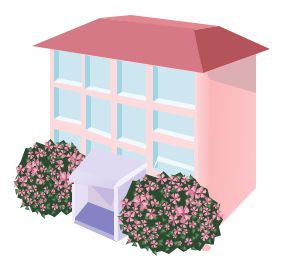
<!DOCTYPE html>
<html lang="en">
<head>
<meta charset="utf-8">
<title>Pink house with flowering bushes</title>
<style>
:root{--paper:#fff;--roof:#d67987;--roof-side:#b4535a;--roof-top:#e38791;--wall:#fddbdd;--glass:#cde6f0;--glass-edge:#9ed6e6;--sill:#f1f9fc;--leaf:#3f6b42;--leaf-dark:#2c4a31;--leaf-light:#6d9160;--petal:#e2809f;--petal-light:#f3b4c5;--petal-deep:#c04f78;--porch:#dfdaf1;--porch-floor:#8583c4}
html,body{margin:0;background:var(--paper);overflow:hidden}
svg{display:block;width:285px;height:269px}
.wall{fill:var(--wall)}
.glass{fill:var(--glass)}
.glass-edge{fill:var(--glass-edge)}
.sill{fill:var(--sill)}
.leaf{fill:var(--leaf)}
.leaf-dark{fill:var(--leaf-dark)}
.leaf-light{fill:var(--leaf-light)}
.petal{fill:var(--petal)}
.petal-light{fill:var(--petal-light)}
.petal-deep{fill:var(--petal-deep)}
</style>
</head>
<body>
<svg viewBox="0 0 285 269" role="img" aria-label="Pink house with a lilac porch and two flowering bushes">
<defs>
<linearGradient id="side-shade" x1="0" x2="1" y1="0" y2="0.2">
<stop offset="0" stop-color="#fbb3b6"/><stop offset="1" stop-color="#fcc5c8"/>
</linearGradient>
<linearGradient id="corner-shade" x1="0" x2="1" y1="0" y2="0">
<stop offset="0" stop-color="#fdd3d5"/><stop offset="1" stop-color="#fab9bc"/>
</linearGradient>
<linearGradient id="porch-front" x1="0" x2="1" y1="0" y2="1">
<stop offset="0" stop-color="#e9e5f6"/><stop offset="1" stop-color="#d5cfeb"/>
</linearGradient>
<g id="flower">
<path class="petal" d="M0 0L-2 -5L1 -5ZM0 0L5 -3L5 0ZM0 0L4 4L1 5ZM0 0L-3 5L-5 2ZM0 0L-6 -1L-4 -4Z"/>
<path class="petal-light" d="M0 0L-1 -5L2 -4ZM0 0L5 -1L4 2ZM0 0L-5 1L-5 -2Z"/>
<circle class="petal-deep" r="1.2"/>
</g>
<g id="sprig">
<path class="leaf" d="M-10 -4L-4 -8L-3 -3ZM2 -9L9 -10L6 -5ZM8 2L12 6L6 7ZM-7 6L-12 8L-8 2ZM-1 6L2 12L-4 10Z"/>
<path class="leaf-dark" d="M-3 -3L2 -6L3 -1ZM-8 3L-3 2L-5 7ZM3 4L8 3L6 9Z"/>
<path class="leaf-light" d="M-10 -4L-5 -5L-7 -2ZM8 2L11 5L8 5ZM-1 7L2 10L-2 10ZM0 -4L3 -8L4 -4Z"/>
<use href="#flower" x="-5" y="-2"/>
<use href="#flower" transform="translate(5 -4) rotate(50) scale(.8)"/>
<use href="#flower" transform="translate(3 5) rotate(110) scale(.75)"/>
<use href="#flower" transform="translate(-7 7) rotate(20) scale(.5)"/>
<use href="#flower" transform="translate(10 2) rotate(80) scale(.5)"/>
</g>
<g id="low-sprig">
<path class="leaf" d="M-9 -3L-3 -7L-3 -1ZM3 -6L9 -5L4 -1ZM6 3L10 7L4 7ZM-6 5L-11 7L-7 1ZM-2 4L1 9L-5 8Z"/>
<path class="leaf-light" d="M-8 -3L-3 -5L-4 -2ZM4 -5L8 -5L5 -3ZM6 4L9 6L5 6ZM-2 5L0 8L-3 7Z"/>
<use href="#flower" transform="translate(1 0) rotate(30) scale(.7)"/>
<use href="#flower" transform="translate(-7 3) rotate(70) scale(.4)"/>
</g>
<g id="bush">
<path class="leaf-dark" d="M8 26L14 12L22 13L27 6L37 9L44 3L50 9L60 4L66 11L74 10L79 17L86 20L88 28L96 33L95 42L101 49L97 56L99 64L93 66L92 73L84 72L79 79L70 76L63 80L57 76L49 82L42 79L34 81L30 76L22 77L19 71L11 71L10 64L4 62L6 54L1 48L6 41L3 33Z"/>
<use href="#low-sprig" x="18" y="66"/>
<use href="#low-sprig" transform="translate(34 72) rotate(40)"/>
<use href="#low-sprig" transform="translate(50 71) rotate(150)"/>
<use href="#low-sprig" transform="translate(67 70) rotate(10)"/>
<use href="#low-sprig" transform="translate(83 65) rotate(80)"/>
<use href="#low-sprig" transform="translate(40 55) rotate(200)"/>
<use href="#low-sprig" transform="translate(72 53) rotate(120)"/>
<use href="#low-sprig" transform="translate(24 52) rotate(90)"/>
<use href="#sprig" x="13" y="36"/>
<use href="#sprig" transform="translate(12 52) rotate(60)"/>
<use href="#sprig" transform="translate(26 20) rotate(130)"/>
<use href="#sprig" transform="translate(46 14) rotate(20)"/>
<use href="#sprig" transform="translate(65 17) rotate(210)"/>
<use href="#sprig" transform="translate(80 29) rotate(70)"/>
<use href="#sprig" transform="translate(90 45) rotate(160)"/>
<use href="#sprig" transform="translate(32 38) rotate(250)"/>
<use href="#sprig" transform="translate(52 34) rotate(100)"/>
<use href="#sprig" transform="translate(68 39) rotate(320)"/>
<use href="#sprig" transform="translate(57 54) rotate(30)"/>
<use href="#sprig" transform="translate(86 59) rotate(270) scale(.8)"/>
<use href="#sprig" transform="translate(31 62) rotate(10) scale(.7)"/>
<use href="#flower" transform="translate(63 44) rotate(40) scale(1.4)"/>
<use href="#flower" transform="translate(22 33) rotate(15) scale(1.3)"/>
<use href="#flower" transform="translate(74 24) rotate(60) scale(1.2)"/>
</g>
</defs>

<g id="walls">
<polygon fill="url(#side-shade)" points="203,72 256,53 256,188 206,240"/>
<polygon fill="#dcaeb2" points="208,72 256,54 256,93 208,79"/>
<polygon class="wall" points="50,48 204,71 204,245 50,165"/>
<polygon fill="url(#corner-shade)" points="196,72 204,72 210,79 208,249 203,251 200,245"/>
<ellipse cx="206" cy="248" rx="5" ry="3" fill="#fbb9bc"/>
</g>

<g id="windows">
<path class="glass" d="M54 50L82 54V87L54 82ZM85 55L110 59V94L85 89ZM117 60L146 65V101L117 95ZM153 66L195 72V110L153 102ZM54 87L81 93V125L54 119ZM86 95L111 101V139L86 130ZM117 103L146 109V149L117 140ZM153 110L194 118V142L153 131ZM54 129L81 136V158L54 150ZM86 139L111 147V170H86ZM117 147L146 156V178H117ZM153 141L194 150V185L153 170Z"/>
<path class="glass-edge" d="M54 50L59 51V78L54 82ZM85 55L90 56V86L85 89ZM117 60L122 61V92L117 95ZM153 66L158 67V98L153 102ZM54 87L59 88V116L54 119ZM86 95L91 96V127L86 130ZM117 103L122 104V137L117 140ZM153 110L158 111V128L153 131ZM54 129L59 130V148L54 150ZM86 139L91 141V165H86ZM117 147L122 149V165H117ZM153 141L158 142V168H153Z"/>
<path class="sill" d="M54 82L59 78L82 83V87ZM85 89L90 86L110 90V94ZM117 95L122 92L146 96V101ZM153 102L158 98L195 105V110ZM54 119L59 116L81 121V125ZM86 130L91 127L111 134V139ZM117 140L122 137L146 144V149ZM153 131L158 128L194 137V142ZM153 170L158 156L194 167V171L158 161Z"/>
</g>

<g id="roof">
<polygon fill="var(--roof-top)" points="100,18 131,15 219,26 194,30"/>
<polygon fill="var(--roof)" points="32,46 100,18 195,29 203,73"/>
<polygon fill="var(--roof-side)" points="194,30 219,26 270,49 203,73"/>
</g>

<use href="#bush" transform="translate(14 136) scale(.83 .99)"/>

<g id="porch">
<polygon fill="#cfc8e6" points="74,183 118,187 146,168 146,225 117,242 74,221"/>
<polygon fill="#e4dff2" points="74,183 90,184 88,203 74,220"/>
<polygon fill="#d8cce3" points="88,184 117,188 117,214 88,203"/>
<polygon fill="#c3b9dd" points="90,184 117,188 111,207"/>
<polygon fill="var(--porch-floor)" points="74,219 88,202 117,213 117,241"/>
<polygon fill="#b9b2da" points="74,219 117,237 117,242 74,223"/>
<polygon fill="#eeeaf8" points="72,184 75,184 75,222 72,220"/>
<polygon fill="#eeeaf8" points="114,188 118,188 118,242 114,240"/>
<polygon fill="var(--porch)" points="69,177 93,148 147,162 116,184"/>
<polygon fill="url(#porch-front)" points="69,177 74,170 120,181 112,189 69,182"/>
<polygon fill="#f3f0fa" points="112,189 119,180 147,162 147,167 119,187"/>
</g>

<use href="#bush" transform="translate(118 168) scale(1.04 1.05)"/>
</svg>
</body>
</html>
--- --- ---
Activity: Find how many lines in the records contain the string "front", then give the number alone.

The completed task: 2